The collapse of state-centered communist control in Poland in 1989 created a fundamental challenge to the country’s occupational health and safety system, as the principle on which this system was founded—that the state represents workers’ interests and owns the means for their protection—vanished along with the discredited political regime. As a consequence, policy makers seeking to improve occupational health and safety (OH&S) protection in Poland simultaneously face two daunting challenges. In the first instance the emergent new social order requires that employers, labor unions, workers and regulators and all other participants in the occupational protection system reexamine their roles, responsibilities and mutual relationships. At the same time there is an urgent need to address the failures and inadequacies of past policies and industrial practices, including such problems as institutionalized incentives for poor enforcement, a generally weak safety culture and a multitude of often unimplementable exposure standards.
These challenges are to be addressed under the difficult circumstances of dramatic socioeconomic change and in the face of multiple potentially competing objectives, such as reducing unemployment while also improving worker health and safety. Thus regulators are under pressure to improve working conditions while simultaneously considering the socioeconomic impacts of regulation on firms and communities. Labor unions, which are no longer the agents of the state, must reinvent themselves as independent advocates for good working conditions while trying to preserve the socioeconomic safety net created during real socialism.
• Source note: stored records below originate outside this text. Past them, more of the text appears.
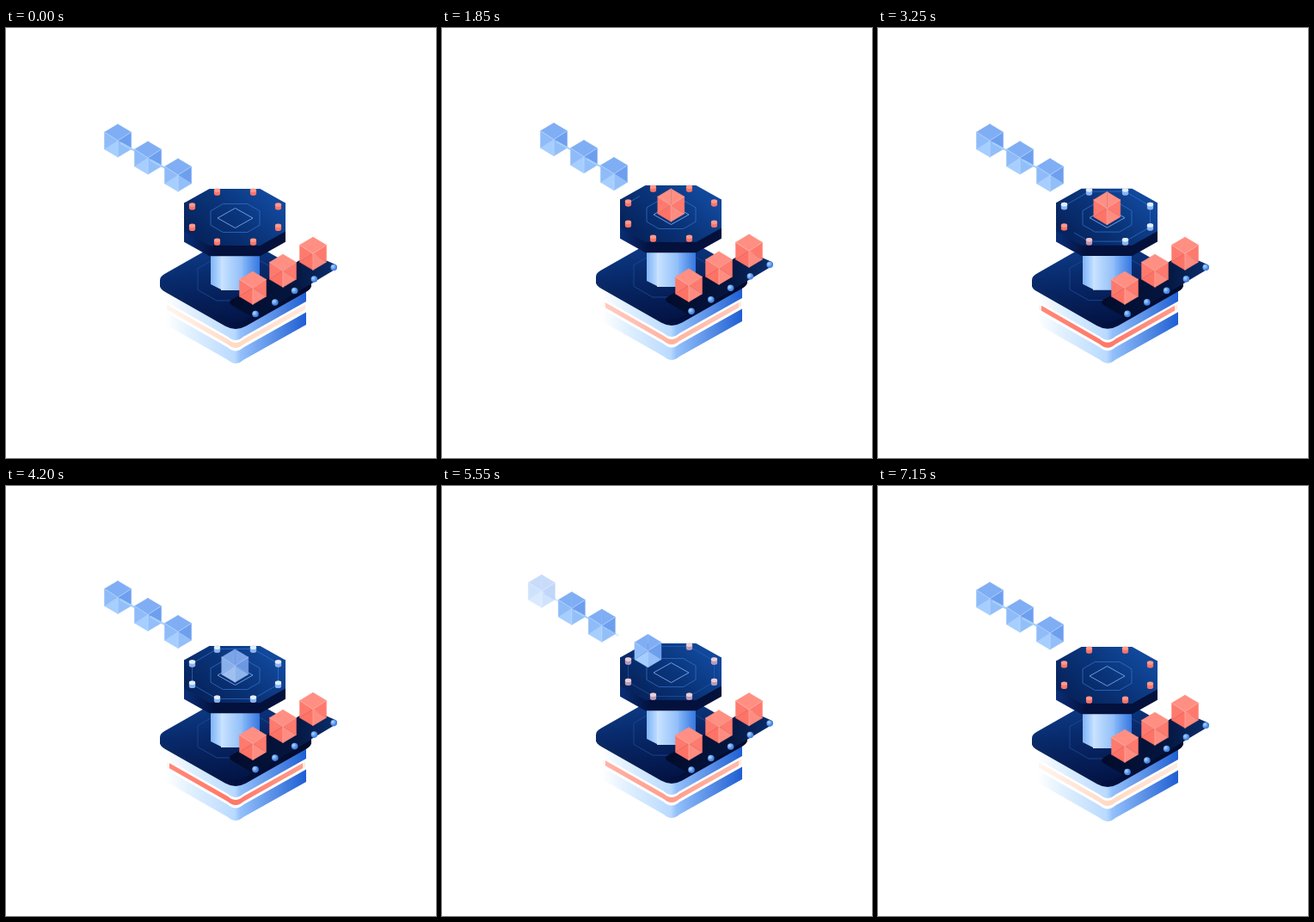
An HTML page that plays this animation: 500 px wide and 500 px high, repeating every 7200 ms.

```html
<!DOCTYPE html>
<html lang="en">
<head>
<meta charset="utf-8">
<title>Block factory</title>
<style>
html, body { margin: 0; width: 100%; height: 100%; overflow: hidden; background: #fff; }
svg { display: block; width: 100vw; height: 100vh; }
</style>
</head>
<body>
<svg id="stage" viewBox="0 0 500 500">
  <defs>
    <linearGradient id="plateFill" x1="0.35" y1="0" x2="0.6" y2="1">
      <stop offset="0" stop-color="#0e4190"/><stop offset=".45" stop-color="#08296a"/><stop offset="1" stop-color="#031344"/>
    </linearGradient>
    <linearGradient id="plateSide">
      <stop offset="0" stop-color="#0a2b69"/><stop offset=".5" stop-color="#031140"/><stop offset="1" stop-color="#020b2b"/>
    </linearGradient>
    <linearGradient id="discFill" x1="0.1" y1="0.75" x2="0.9" y2="0.25">
      <stop offset="0" stop-color="#06245e"/><stop offset=".5" stop-color="#0a3479"/><stop offset="1" stop-color="#11489c"/>
    </linearGradient>
    <linearGradient id="discSide">
      <stop offset="0" stop-color="#0a2e78"/><stop offset=".3" stop-color="#03113d"/><stop offset="1" stop-color="#03113b"/>
    </linearGradient>
    <linearGradient id="beltFill">
      <stop offset="0" stop-color="#020b2b"/><stop offset=".6" stop-color="#04163f"/><stop offset="1" stop-color="#0b2f6e"/>
    </linearGradient>
    <linearGradient id="layerFill">
      <stop offset="0" stop-color="#fff"/><stop offset=".18" stop-color="#e0f0fe"/><stop offset=".49" stop-color="#b9daff"/>
      <stop offset=".53" stop-color="#94c1fb"/><stop offset="1" stop-color="#1f5fd3"/>
    </linearGradient>
    <linearGradient id="peachFill">
      <stop offset="0" stop-color="#fff6f0"/><stop offset=".5" stop-color="#ffd9c2"/><stop offset="1" stop-color="#ffeadd"/>
    </linearGradient>
    <linearGradient id="coralFill">
      <stop offset="0" stop-color="#ff8878"/><stop offset=".5" stop-color="#ff7768"/><stop offset="1" stop-color="#ff9c8c"/>
    </linearGradient>
    <linearGradient id="paleFace">
      <stop offset="0" stop-color="#7fb3f7"/><stop offset="1" stop-color="#bcdcff"/>
    </linearGradient>
    <linearGradient id="midFace">
      <stop offset="0" stop-color="#cbe4ff"/><stop offset="1" stop-color="#8fbdf9"/>
    </linearGradient>
    <linearGradient id="deepFace">
      <stop offset="0" stop-color="#86b7f8"/><stop offset="1" stop-color="#3577e0"/>
    </linearGradient>
    <radialGradient id="rollerFill" cx=".35" cy=".35">
      <stop offset="0" stop-color="#b5d8ff"/><stop offset="1" stop-color="#4586e6"/>
    </radialGradient>
  </defs>
  <g id="chain"></g>
  <g id="base"></g>
  <g id="belt"></g>
  <g id="disc"></g>
  <g id="boxes"></g>
</svg>
<script>
const LOOP = 7200;
const STEP = [35, -20];
const CENTER = [266.3, 210];
const byId = id => document.getElementById(id);

function add(parent, tag, attrs) {
  const node = document.createElementNS('http://www.w3.org/2000/svg', tag);
  for (const key in attrs) node.setAttribute(key, attrs[key]);
  parent.appendChild(node);
  return node;
}
const poly = (parent, points, attrs) => add(parent, 'polygon', { points: points.join(' '), ...attrs });
const line = (stroke, width = 0.8) => ({ fill: 'none', stroke, 'stroke-width': width });

// Diamond with softened corners
function roundDiamond(cx, cy, w, h, cut) {
  const corners = [[cx - w, cy], [cx, cy - h], [cx + w, cy], [cx, cy + h]];
  const toward = (a, b) => [a[0] + (b[0] - a[0]) * cut, a[1] + (b[1] - a[1]) * cut];
  return corners.map((c, i) =>
    `${i ? 'L' : 'M'}${toward(c, corners[(i + 3) % 4])}Q${c} ${toward(c, corners[(i + 1) % 4])}`).join('') + 'Z';
}

// V-shaped band around the front of the base
function band(top, thick, fill, inset = 0) {
  const l = 186 + inset, r = 349 - inset, slope = 45;
  const edge = (y, from, to) => `${from},${y + inset * 0.55} L${from < to ? 258 : 276},${y + slope - 4}`
    + ` Q267,${y + slope + 4} ${from < to ? 276 : 258},${y + slope - 4} L${to},${y + inset * 0.55}`;
  return add(byId('base'), 'path', { d: `M${edge(top, l, r)} L${edge(top + thick, r, l)}Z`, fill });
}

function octagon(cx, cy, w, h, flatX = 0.5, flatY = 0.5) {
  const a = w * flatX, b = h * flatY;
  return [[-w, -b], [-a, -h], [a, -h], [w, -b], [w, b], [a, h], [-a, h], [-w, b]]
    .map(([x, y]) => [cx + x, cy + y]);
}

const RED = ['#ff8f83', '#ff7a6e', '#ff8c80', '#ff7367', '#ff7a6e', '#ff8f83', '#ffb3a8'];
const BLUE = ['#80aef4', '#6e9fef', '#93bff9', '#a6ceff', '#8fbbf8', '#80aef4', '#bcdaff'];

function cube(parent, colors) {
  const g = add(parent, 'g', {});
  const rim = [[0, -19.3], [15.6, -10], [15.6, 10], [0, 19.3], [-15.6, 10], [-15.6, -10]];
  rim.forEach((p, i) => poly(g, [[0, 0], p, rim[(i + 1) % 6]],
    { fill: colors[i], stroke: colors[i], 'stroke-width': 0.3 }));
  add(g, 'path', { d: `M0,0L${rim[1]}M0,0L${rim[3]}M0,0L${rim[5]}`, ...line(colors[6], 0.7) });
  return g;
}
function place(node, x, y, opacity = 1) {
  node.setAttribute('transform', `translate(${x.toFixed(2)} ${y.toFixed(2)})`);
  node.setAttribute('opacity', opacity.toFixed(3));
}

// Base
band(296, 22, 'url(#layerFill)');
band(321, 6, 'url(#peachFill)', 1);
const coral = band(321, 6, 'url(#coralFill)', 4);
band(330.5, 14.5, 'url(#layerFill)');
const base = byId('base');
add(base, 'path', { d: roundDiamond(267, 300, 94, 53.5, 0.13), fill: 'url(#plateSide)' });
add(base, 'path', { d: 'M179,293V301H355V293Z', fill: 'url(#plateSide)' });
add(base, 'path', { d: roundDiamond(267, 292.5, 94, 53.5, 0.13), fill: 'url(#plateFill)' });
poly(base, octagon(267, 292, 44, 25), line('#1d4c98', 0.8));
poly(base, [[238, 258], [250, 258], [250, 304], [238, 298]], { fill: 'url(#paleFace)' });
poly(base, [[250, 258], [275, 258], [275, 305], [250, 305]], { fill: 'url(#midFace)' });
poly(base, [[275, 258], [295, 258], [295, 298], [282, 305], [275, 305]], { fill: 'url(#deepFace)' });

// Conveyor
const belt = byId('belt');
add(belt, 'path', { d: 'M262,316L352,264Q355,262 358,264L383,275Q386,277 384,280L290,336Q287,337 284,335L262,322Q258,319 262,316Z', fill: 'url(#beltFill)' });
for (let i = 0; i < 5; i++)
  add(belt, 'circle', { cx: 290 + 22.8 * i, cy: 332.5 - 13.5 * i, r: 3.8, fill: 'url(#rollerFill)' });

// Disc
const disc = byId('disc');
const discTop = octagon(266, 220, 59, 33);
poly(disc, [discTop[0], discTop[3], ...discTop.slice(4).map(([x, y]) => [x, y + 12.3])], { fill: 'url(#discSide)' });
poly(disc, discTop, { fill: 'url(#discFill)' });
const PINS = octagon(266.5, 219.5, 50, 29, 0.42, 0.42);
const circuit = poly(disc, PINS, { ...line('#3479d6', 0.8), pathLength: 1 });
poly(disc, octagon(266.5, 221, 28.5, 16.5), line('#2f6fc9', 0.8));
poly(disc, [[246, 221], [266.5, 209.5], [287, 221], [266.5, 232.5]], line('#72aaf0', 0.9));

function pin([x, y], side, cap) {
  const g = add(disc, 'g', {});
  add(g, 'path', { d: `M${x - 3.6},${y - 2}V${y + 2}A3.6 2.3 0 0 0 ${x + 3.6},${y + 2}V${y - 2}Z`, fill: side });
  add(g, 'ellipse', { cx: x, cy: y - 1.8, rx: 3.6, ry: 2.3, fill: cap });
  return g;
}
const pins = PINS.map(p => {
  pin(p, '#ff7468', '#ff9a8d');
  return pin(p, '#82b6f8', '#e0f0ff');
});

// Moving cubes
const boxes = byId('boxes');
const queue = [2, 1, 0].map(() => cube(boxes, RED));
const rider = cube(boxes, RED);
const minted = cube(boxes, BLUE);

const chain = byId('chain');
const links = [0, 1, 2].map(() => ({
  box: cube(chain, BLUE),
  joint: add(chain, 'path', { d: 'M3,2.5L19.5,11.5', ...line('#a6d2fc', 2) })
}));

const clamp = v => Math.min(1, Math.max(0, v));
const span = (t, a, b) => clamp((t - a) / (b - a));
const ease = p => (1 - Math.cos(Math.PI * p)) / 2;
const mix = (a, b, p) => a + (b - a) * p;

// Two rises of the given height, with turning points at the given times
function doubleBob(t, height, peak1, dip, peak2, rest) {
  const rise = (a, top, b) => t < top ? ease(span(t, a, top)) : 1 - ease(span(t, top, b));
  return -height * (t < dip ? rise(0, peak1, dip) : rise(dip, peak2, rest));
}

function draw(t) {
  const bob = -2 * (1 - Math.cos(t / 3600 * 2 * Math.PI));
  const beltBob = doubleBob(t, 4, 1300, 3100, 4800, 6600);
  const chainBob = doubleBob(t, 2, 1200, 3000, 4800, 6000);
  place(base, 0, bob);
  place(disc, 0, bob);
  place(belt, 0, beltBob);

  // The line of cubes advances while the next one fades in behind it
  const feed = ease(span(t, 100, 1500));
  queue.forEach((node, i) => {
    const at = i - 1 + feed;
    place(node, 287 + STEP[0] * at, 302.3 + STEP[1] * at + beltBob, i === 0 ? feed : 1);
  });

  const hop = ease(span(t, 150, 1650));
  const turn = span(t, 3300, 4300);
  const leave = ease(span(t, 5200, 6000));
  place(rider, mix(357, CENTER[0], hop),
    mix(262.3 + beltBob, CENTER[1] + bob, hop) - 30 * hop * (1 - hop), 1 - span(t, 4000, 4300));
  place(minted, mix(CENTER[0], 200, leave),
    mix(CENTER[1] + bob, 171 + chainBob, leave), t < 6000 ? turn : 0);

  const reset = 1 - span(t, 5300, 5950);
  pins.forEach((node, i) => {
    const start = 1950 + 200 * i;
    node.setAttribute('opacity', span(t, start, start + 200) * reset);
  });
  const drawn = span(t, 1750, 3500);
  circuit.setAttribute('stroke-dasharray', `${drawn} 2`);
  circuit.setAttribute('opacity', drawn > 0 ? reset * 0.8 : 0);
  coral.setAttribute('opacity', span(t, 1500, 2400) * reset);

  // The chain moves up one place as the new cube joins it
  const shift = t < 6000 ? leave : 0;
  links.forEach(({ box, joint }, i) => {
    const x = 130 + 35 * (i - shift), y = 131 + 20 * (i - shift) + chainBob;
    const shown = i === 0 ? clamp(1 - shift / 0.7) : 1;
    place(box, x, y, shown);
    place(joint, x, y, i === 2 ? (t < 6000 ? shift : 0) : shown);
  });
}

const begin = performance.now();
function tick() {
  draw((performance.now() - begin) % LOOP);
  requestAnimationFrame(tick);
}
draw(0);
requestAnimationFrame(tick);
</script>
</body>
</html>
```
A rapidly growing private industrial sector is creating a new class of entrepreneurs with widely ranging degrees of experience in, and